Earlier this month, President Barack Obama gave Massachusetts and nine other states a waiver from meeting this primary requirement of the No Child Left Behind Act.
Massachusetts received the waiver because it established what was deemed an acceptable alternative approach to dealing with student achievement.
What it means for Somerville
The waiver lifts the threat that the Somerville school district could be labeled as “failing." It also allows school officials more control of how they spend federal money, said Assistant Superintendent Vince McKay.
“It gives us a measure of flexibility and responsiveness that we think is very significant and will touch every aspect of our students’ education from the curriculum to educator evaluations to eventual replacement of MCAS to the way we’re held accountable,” he said.
McKay said that No Child Left Behind demanded that school districts meet “unattainable levels of performance.”
The Somerville Public Schools has not made what the federal government considered “adequate yearly progress” in reading or math since 2009, according to the district’s accountability data. Some 90 percent of Massachusetts’ school districts were also considered inadequate under the federal education act, according to the state’s education department.
In exchange for receiving the waiver, the Massachusetts Department of Elementary and Secondary Education had to submit a proposal that detailed how school districts would improve teaching and test scores.
The state’s goal for 2017 is to cut in half the disparity in proficiency between all students and those who are poor, are learning English or are receiving special education, according to a report from the education department.

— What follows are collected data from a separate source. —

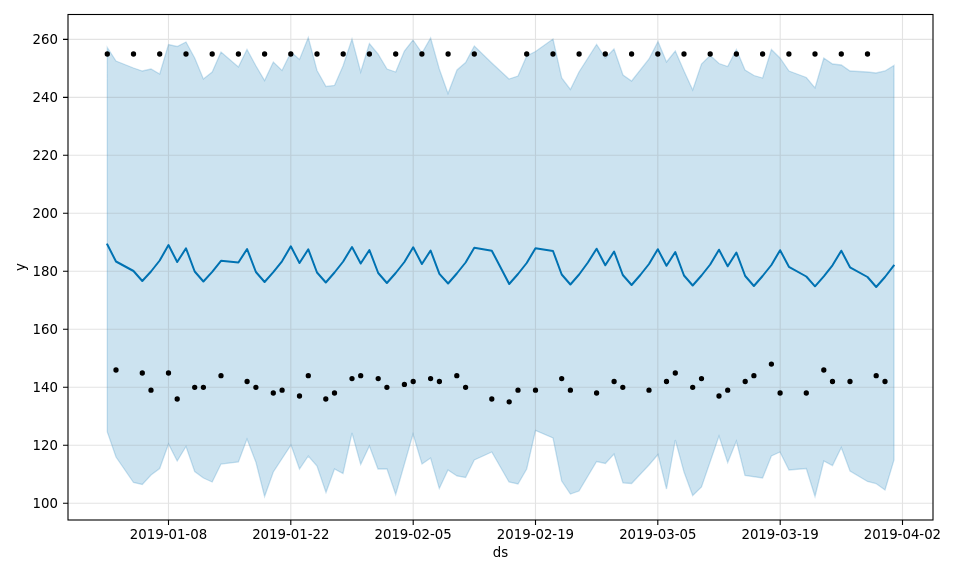
<!DOCTYPE html>
<html lang="en">
<head>
<meta charset="utf-8">
<title>Forecast chart</title>
<style>
:root {
  --paper: #ffffff;
  --ink: #000000;
  --forecast: #0072b2;
  --grid: #808080;
}
* { box-sizing: border-box; margin: 0; padding: 0; }
html, body { width: 960px; height: 576px; overflow: hidden; background: var(--paper); }
.chart {
  position: relative;
  width: 960px;
  height: 576px;
  overflow: hidden;
  color: var(--ink);
  font: 13.3px/16px "DejaVu Sans", sans-serif;
}
.plot { position: absolute; inset: 0; display: block; }
.y-ticks, .x-ticks { position: absolute; display: flex; list-style: none; }
.y-ticks {
  left: 20px; top: 32px; width: 38px; height: 480px;
  flex-direction: column; justify-content: space-between; text-align: right;
}
.x-ticks { left: 107.3px; top: 527px; width: 856.3px; }
.x-ticks li { flex: 1 0 0; text-align: center; white-space: nowrap; }
.axis-name { position: absolute; width: 40px; text-align: center; }
.x-name { left: 480.5px; top: 545px; }
.y-name { left: 1px; top: 259px; transform: rotate(-90deg); }
.band { fill: var(--forecast); stroke: var(--forecast); fill-opacity: .2; stroke-opacity: .2; stroke-width: 1.3; }
.grid { fill: none; stroke: var(--grid); stroke-opacity: .22; stroke-width: 1.1; }
.forecast { fill: none; stroke: var(--forecast); stroke-width: 2; stroke-linejoin: round; stroke-linecap: square; }
.observed { fill: none; stroke: var(--ink); stroke-width: 5.3; stroke-linecap: round; }
.axes { fill: none; stroke: var(--ink); stroke-width: 1.1; }
</style>
</head>
<body>
<main class="chart">
  <svg class="plot" width="960" height="576" viewBox="0 0 960 576" role="img" aria-label="Forecast line with uncertainty band and observed points, January to April 2019">
    <path class="band" d="M107.3 47.5L116 61 133.5 68 142.3 71 151 69 159.7 74 168.5 44.5 177.2 46.5 186 42 194.7 58 203.4 79 212.2 72 221 52 238.4 67 247 49.5 256 66 264.6 80.5 273.3 62 282 70.5 291 52 299.5 59.5 308.3 37.5 317 70.5 326 86.5 334.5 85.5 343 66 352 39 360.7 72 369.4 43.5 378 54 387 69 395.7 72 404.4 51 413 40 422 53 430.6 38 439.3 69 448 93.5 457 70 465.6 62.5 474.3 46 491.8 63 509 79 518 76 526.7 56 535.5 51.5 553 39 561.7 78 570.4 89.5 579 72 596.6 44.5 605.4 58 614 49 623 75 631.6 81 649 59 658 41.5 666.5 62 675.3 51 684 71 692.7 90 701.5 64 710.2 55.5 719 63.5 727.7 66.5 736.4 49.5 745 70 754 75.5 762.6 78 771.4 49.5 780 58 789 71 806.3 77.5 815 88 823.8 58 832.5 64 841.3 65 850 71 867.5 72 876 73 885 71 894 65.5V460L885 490 876 483.5 867.5 481.5 850 471 841.3 447.5 832.5 465.5 823.8 461 815 496.5 806.3 468.5 789 470 780 452 771.4 456 762.6 478 745 475.5 736.4 441 727.7 462.5 719 436 701.5 487 692.7 495.5 684 472 675.3 440 666.5 489 658 454.5 649 465 631.6 483.5 623 483 614 454 605.4 463.5 596.6 461.5 579 491 570.4 494 561.7 481 553 438 535.5 430.5 526.7 469 518 484 509 482 491.8 452 474.3 460 465.6 477.5 457 476 448 470 439.3 488.5 430.6 458 422 464 413 434 395.7 494.5 387 469 378 469 369.4 446 360.7 464.5 352 433 343 473.5 334.5 469 326 492.5 317 466 308.3 456 299.5 469 291 445 273.3 472 264.6 496.5 256 462.5 247 439 238.4 462 221 464 212.2 482 203.4 478 194.7 471.5 186 446.5 177.2 461 168.5 444 159.7 468.5 151 475 142.3 484.5 133.5 482.5 116 457 107.3 432Z"/>
    <path class="grid" d="M168.5 14.5V520M290.8 14.5V520M413.2 14.5V520M535.5 14.5V520M657.8 14.5V520M780.2 14.5V520M902.5 14.5V520M68 39.4H933M68 97.4H933M68 155.3H933M68 213.3H933M68 271.3H933M68 329.3H933M68 387.3H933M68 445.3H933M68 503.2H933"/>
    <path class="observed" d="M107.3 54h0M133.5 54h0M159.7 54h0M186 54h0M212.2 54h0M238.4 54h0M264.6 54h0M290.8 54h0M317 54h0M343.2 54h0M369.4 54h0M395.7 54h0M421.9 54h0M448.1 54h0M474.3 54h0M526.7 54h0M553 54h0M579.1 54h0M605.3 54h0M631.6 54h0M657.8 54h0M684 54h0M710.2 54h0M736.4 54h0M762.6 54h0M788.9 54h0M815 54h0M841.3 54h0M867.5 54h0
      M116 370h0M142.3 373h0M151 390.2h0M168.5 373h0M177.2 399h0M194.7 387.3h0M203.4 387.3h0M221 375.7h0M247.1 381.5h0M255.9 387.3h0M273.3 393h0M282.1 390.2h0M299.5 396h0M308.3 375.7h0M325.8 399h0M334.5 393h0M352 378.6h0M360.7 375.7h0M378.2 378.6h0M386.9 387.3h0M404.4 384.4h0M413.2 381.5h0M430.6 378.6h0M439.4 381.5h0M456.8 375.7h0M465.6 387.3h0M491.8 399h0M509.2 401.8h0M518 390.2h0M535.5 390.2h0M561.7 378.6h0M570.4 390.2h0M596.6 393h0M614.1 381.5h0M622.8 387.3h0M649 390.2h0M666.5 381.5h0M675.3 373h0M692.7 387.3h0M701.5 378.6h0M719 396h0M727.7 390.2h0M745.2 381.5h0M753.9 375.7h0M771.4 364.1h0M780.1 393h0M806.3 393h0M823.8 370h0M832.5 381.5h0M850 381.5h0M876.2 375.7h0M885 381.5h0"/>
    <path class="forecast" d="M107.3 244.5L116 261.5 133.5 271 142.3 281 151 271.5 159.7 260.5 168.5 245 177.2 262 186 248.3 194.7 271.5 203.4 281.5 212.2 271.8 221 260.8 238.4 262.5 247.1 249 255.9 272 264.6 282 273.3 272.2 282 261.3 290.8 246.3 299.5 263 308.3 249.3 317 272.5 325.8 282.5 334.5 272.5 343.2 261.5 352 247 360.7 263.5 369.4 250 378.2 273 386.9 283 395.7 273 404.4 262 413.2 247.3 421.9 264 430.6 250.5 439.4 273.8 448.1 283.5 456.8 273.5 465.6 262.5 474.3 247.7 491.8 250.7 509.2 284 518 274 526.7 263 535.5 248.2 553 251 561.7 274.5 570.4 284.5 579.1 274.5 587.9 262.5 596.6 248.7 605.3 265.3 614.1 251.5 622.8 275 631.6 285 640.3 275 649 264 657.8 249.2 666.5 265.8 675.3 252 684 275.5 692.7 285.5 701.5 275.5 710.2 264.5 719 249.7 727.7 266.3 736.4 252.5 745.2 276 753.9 286 762.6 276 771.4 265 780.1 250.2 788.9 266.8 806.3 276.5 815 286.3 823.8 276.3 832.5 265.3 841.3 250.7 850 267.3 867.5 277 876.2 287 885 277 893.7 265.7"/>
    <g class="axes">
      <rect x="68" y="14.5" width="865" height="505.5"/>
      <path d="M168.5 520v5M290.8 520v5M413.2 520v5M535.5 520v5M657.8 520v5M780.2 520v5M902.5 520v5M68 39.4h-5M68 97.4h-5M68 155.3h-5M68 213.3h-5M68 271.3h-5M68 329.3h-5M68 387.3h-5M68 445.3h-5M68 503.2h-5"/>
    </g>
  </svg>
  <ul class="y-ticks">
    <li>260</li><li>240</li><li>220</li><li>200</li><li>180</li><li>160</li><li>140</li><li>120</li><li>100</li>
  </ul>
  <ul class="x-ticks">
    <li>2019-01-08</li><li>2019-01-22</li><li>2019-02-05</li><li>2019-02-19</li><li>2019-03-05</li><li>2019-03-19</li><li>2019-04-02</li>
  </ul>
  <p class="axis-name x-name">ds</p>
  <p class="axis-name y-name">y</p>
</main>
</body>
</html>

“To be able to switch to a system that is focused on sub-group performance and growth,” McKay said, “is a much more sophisticated view of the progress of a school.”